## Prompt
When you write out the listing, keep each word exactly as it stands but include none of its images.

## Entries shown
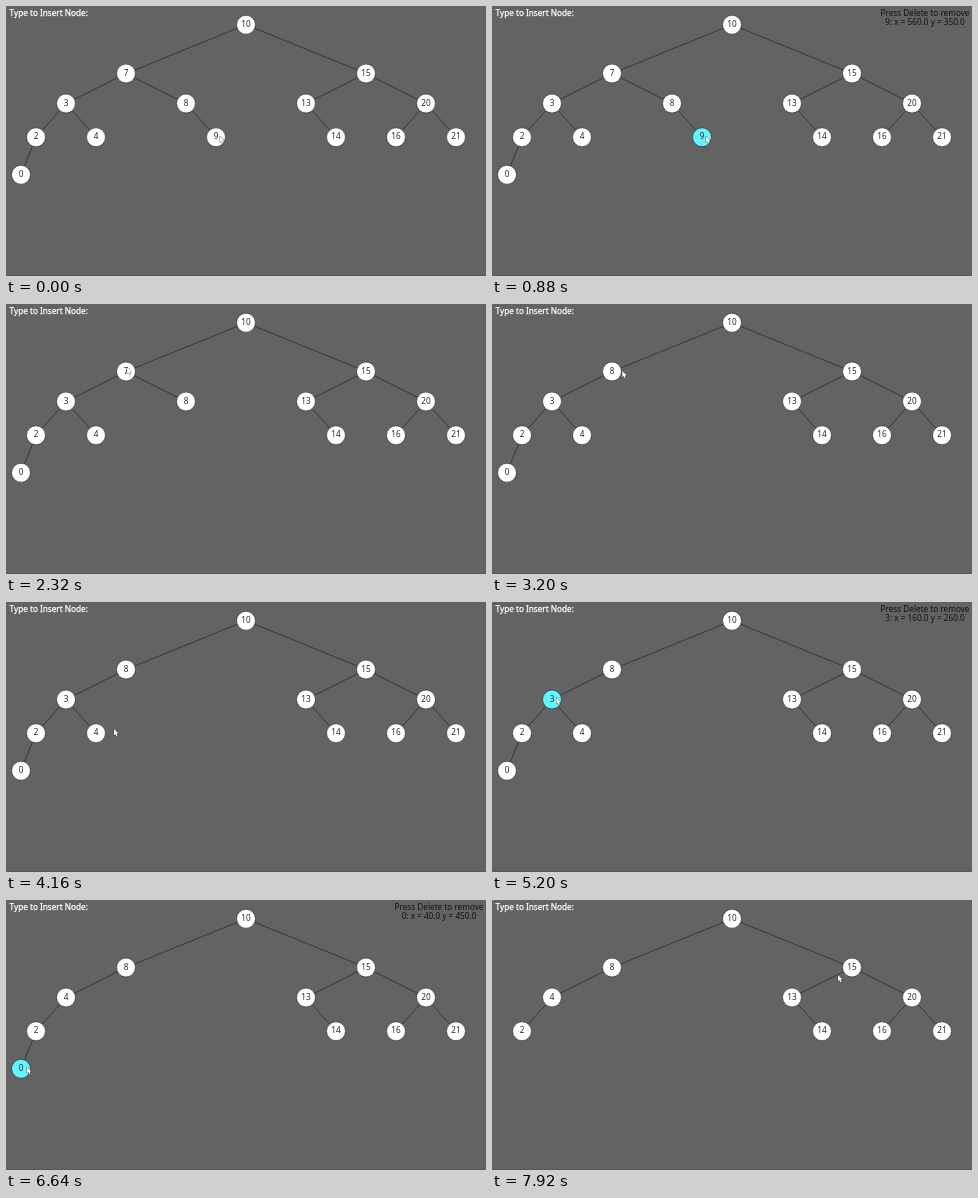
Animation of 480 by 270 pixels, one loop 8 s. Source, as an HTML page with a canvas:

```html
<!DOCTYPE html>
<html lang="en">
<head>
<meta charset="utf-8">
<style>
html, body { margin: 0; width: 100%; height: 100%; overflow: hidden; background: #636363; }
canvas { display: block; width: 480px; height: 270px; }
</style>
</head>
<body>
<canvas id="stage" width="480" height="270"></canvas>
<script>
const ctx = document.getElementById('stage').getContext('2d');
const LOOP = 8000, STEP = 80, SCALE = 0.375, RADIUS = 9.4;
const ROWS = [50, 180, 260, 350, 450];
const KEYS = [10, 7, 15, 3, 8, 13, 20, 2, 4, 9, 14, 16, 21, 0];

// When each key is clicked and then deleted.
const removals = [
  { key: 9, select: 320, remove: 1120 },
  { key: 7, select: 2800, remove: 3120 },
  { key: 3, select: 4800, remove: 5440 },
  { key: 0, select: 6480, remove: 6800 }
];
// Cursor stops: arrival, departure, x, y.
const stops = [
  [0, 1440, 214, 130], [2320, 3120, 121, 63.5], [3600, 3600, 177, 85],
  [4160, 4160, 108, 127], [4640, 5440, 64.5, 95.5], [6160, 6160, 46, 163],
  [6400, 6800, 21, 167], [7040, 7040, 105, 144], [7360, 7520, 406, 78],
  [7920, LOOP, 346, 75]
];

// Binary search insertion; the horizontal offset halves on every level.
function insert(node, key, depth = 0, x = 640) {
  if (!node) return { key, x, y: ROWS[depth] };
  const side = key < node.key ? 'left' : 'right';
  const offset = 320 / 2 ** depth * (side === 'left' ? -1 : 1);
  node[side] = insert(node[side], key, depth + 1, x + offset);
  return node;
}

// A right child takes the place of the removed key.
function remove(node, key) {
  if (!node) return null;
  if (node.key === key) {
    if (!node.right) return null;
    node.key = node.right.key;
    node.right = null;
  } else {
    const side = key < node.key ? 'left' : 'right';
    node[side] = remove(node[side], key);
  }
  return node;
}

function cursorAt(t) {
  const i = stops.findIndex(s => t < s[1]);
  const [arrive, , x, y] = stops[i];
  if (t >= arrive) return [x, y];
  const [, leave, x0, y0] = stops[i - 1];
  const k = (t - leave) / (arrive - leave);
  return [x0 + (x - x0) * k, y0 + (y - y0) * k];
}

function text(str, x, y, color, align = 'center') {
  ctx.fillStyle = color;
  ctx.textAlign = align;
  ctx.fillText(str, x, y);
}

function drawEdges(node) {
  for (const child of [node.left, node.right]) {
    if (!child) continue;
    ctx.beginPath();
    ctx.moveTo(node.x * SCALE, node.y * SCALE);
    ctx.lineTo(child.x * SCALE, child.y * SCALE);
    ctx.stroke();
    drawEdges(child);
  }
}

function drawNodes(node, selectedKey) {
  if (!node) return;
  const x = node.x * SCALE, y = node.y * SCALE, selected = node.key === selectedKey;
  ctx.beginPath();
  ctx.arc(x, y, RADIUS, 0, 2 * Math.PI);
  ctx.fillStyle = selected ? '#64f5ff' : '#fff';
  ctx.fill();
  ctx.stroke();
  text(node.key, x, y + 2.2, '#2a2a2a');
  if (selected) {
    text('Press Delete to remove', 433, 9.5, '#111');
    text(`${node.key}: x = ${node.x}.0 y = ${node.y}.0`, 433, 18.8, '#111');
  }
  drawNodes(node.left, selectedKey);
  drawNodes(node.right, selectedKey);
}

function drawCursor(x, y) {
  const arrow = new Path2D('M0 0V6.2L1.4 5L2.4 7.2L3.4 6.8L2.5 4.6L4.4 4.5Z');
  ctx.save();
  ctx.translate(x, y);
  ctx.strokeStyle = '#333';
  ctx.lineWidth = 0.7;
  ctx.stroke(arrow);
  ctx.fillStyle = '#fff';
  ctx.fill(arrow);
  ctx.restore();
}

function draw(t) {
  let tree = KEYS.reduce((root, key) => insert(root, key), null);
  for (const r of removals) if (t >= r.remove) tree = remove(tree, r.key);
  const active = removals.find(r => t >= r.select && t < r.remove);

  ctx.fillStyle = '#636363';
  ctx.fillRect(0, 0, 480, 270);
  ctx.fillStyle = '#5c5458';
  ctx.fillRect(0, 269, 480, 1);

  ctx.font = '8.2px "Noto Sans", sans-serif';
  ctx.strokeStyle = '#000';
  ctx.lineWidth = 0.45;
  drawEdges(tree);
  drawNodes(tree, active?.key);

  text('Type to Insert Node:', 3.6, 9.5, '#fff', 'left');
  ctx.strokeStyle = '#fff';
  ctx.lineWidth = 0.25;
  ctx.strokeText('Type to Insert Node:', 3.6, 9.5);
  drawCursor(...cursorAt(t));
}

function tick() {
  const t = performance.now() % LOOP;
  draw(Math.floor(t / STEP) * STEP);
  requestAnimationFrame(tick);
}
tick();
</script>
</body>
</html>
```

## Exercise answer
Animation of 480 by 270 pixels, one loop 8 s. Source, as an HTML page with a canvas:

```html
<!DOCTYPE html>
<html lang="en">
<head>
<meta charset="utf-8">
<style>
html, body { margin: 0; width: 100%; height: 100%; overflow: hidden; background: #636363; }
canvas { display: block; width: 480px; height: 270px; }
</style>
</head>
<body>
<canvas id="stage" width="480" height="270"></canvas>
<script>
const ctx = document.getElementById('stage').getContext('2d');
const LOOP = 8000, STEP = 80, SCALE = 0.375, RADIUS = 9.4;
const ROWS = [50, 180, 260, 350, 450];
const KEYS = [10, 7, 15, 3, 8, 13, 20, 2, 4, 9, 14, 16, 21, 0];

// When each key is clicked and then deleted.
const removals = [
  { key: 9, select: 320, remove: 1120 },
  { key: 7, select: 2800, remove: 3120 },
  { key: 3, select: 4800, remove: 5440 },
  { key: 0, select: 6480, remove: 6800 }
];
// Cursor stops: arrival, departure, x, y.
const stops = [
  [0, 1440, 214, 130], [2320, 3120, 121, 63.5], [3600, 3600, 177, 85],
  [4160, 4160, 108, 127], [4640, 5440, 64.5, 95.5], [6160, 6160, 46, 163],
  [6400, 6800, 21, 167], [7040, 7040, 105, 144], [7360, 7520, 406, 78],
  [7920, LOOP, 346, 75]
];

// Binary search insertion; the horizontal offset halves on every level.
function insert(node, key, depth = 0, x = 640) {
  if (!node) return { key, x, y: ROWS[depth] };
  const side = key < node.key ? 'left' : 'right';
  const offset = 320 / 2 ** depth * (side === 'left' ? -1 : 1);
  node[side] = insert(node[side], key, depth + 1, x + offset);
  return node;
}

// A right child takes the place of the removed key.
function remove(node, key) {
  if (!node) return null;
  if (node.key === key) {
    if (!node.right) return null;
    node.key = node.right.key;
    node.right = null;
  } else {
    const side = key < node.key ? 'left' : 'right';
    node[side] = remove(node[side], key);
  }
  return node;
}

function cursorAt(t) {
  const i = stops.findIndex(s => t < s[1]);
  const [arrive, , x, y] = stops[i];
  if (t >= arrive) return [x, y];
  const [, leave, x0, y0] = stops[i - 1];
  const k = (t - leave) / (arrive - leave);
  return [x0 + (x - x0) * k, y0 + (y - y0) * k];
}

function text(str, x, y, color, align = 'center') {
  ctx.fillStyle = color;
  ctx.textAlign = align;
  ctx.fillText(str, x, y);
}

function drawEdges(node) {
  for (const child of [node.left, node.right]) {
    if (!child) continue;
    ctx.beginPath();
    ctx.moveTo(node.x * SCALE, node.y * SCALE);
    ctx.lineTo(child.x * SCALE, child.y * SCALE);
    ctx.stroke();
    drawEdges(child);
  }
}

function drawNodes(node, selectedKey) {
  if (!node) return;
  const x = node.x * SCALE, y = node.y * SCALE, selected = node.key === selectedKey;
  ctx.beginPath();
  ctx.arc(x, y, RADIUS, 0, 2 * Math.PI);
  ctx.fillStyle = selected ? '#64f5ff' : '#fff';
  ctx.fill();
  ctx.stroke();
  text(node.key, x, y + 2.2, '#2a2a2a');
  if (selected) {
    text('Press Delete to remove', 433, 9.5, '#111');
    text(`${node.key}: x = ${node.x}.0 y = ${node.y}.0`, 433, 18.8, '#111');
  }
  drawNodes(node.left, selectedKey);
  drawNodes(node.right, selectedKey);
}

function drawCursor(x, y) {
  const arrow = new Path2D('M0 0V6.2L1.4 5L2.4 7.2L3.4 6.8L2.5 4.6L4.4 4.5Z');
  ctx.save();
  ctx.translate(x, y);
  ctx.strokeStyle = '#333';
  ctx.lineWidth = 0.7;
  ctx.stroke(arrow);
  ctx.fillStyle = '#fff';
  ctx.fill(arrow);
  ctx.restore();
}

function draw(t) {
  let tree = KEYS.reduce((root, key) => insert(root, key), null);
  for (const r of removals) if (t >= r.remove) tree = remove(tree, r.key);
  const active = removals.find(r => t >= r.select && t < r.remove);

  ctx.fillStyle = '#636363';
  ctx.fillRect(0, 0, 480, 270);
  ctx.fillStyle = '#5c5458';
  ctx.fillRect(0, 269, 480, 1);

  ctx.font = '8.2px "Noto Sans", sans-serif';
  ctx.strokeStyle = '#000';
  ctx.lineWidth = 0.45;
  drawEdges(tree);
  drawNodes(tree, active?.key);

  text('Type to Insert Node:', 3.6, 9.5, '#fff', 'left');
  ctx.strokeStyle = '#fff';
  ctx.lineWidth = 0.25;
  ctx.strokeText('Type to Insert Node:', 3.6, 9.5);
  drawCursor(...cursorAt(t));
}

function tick() {
  const t = performance.now() % LOOP;
  draw(Math.floor(t / STEP) * STEP);
  requestAnimationFrame(tick);
}
tick();
</script>
</body>
</html>
```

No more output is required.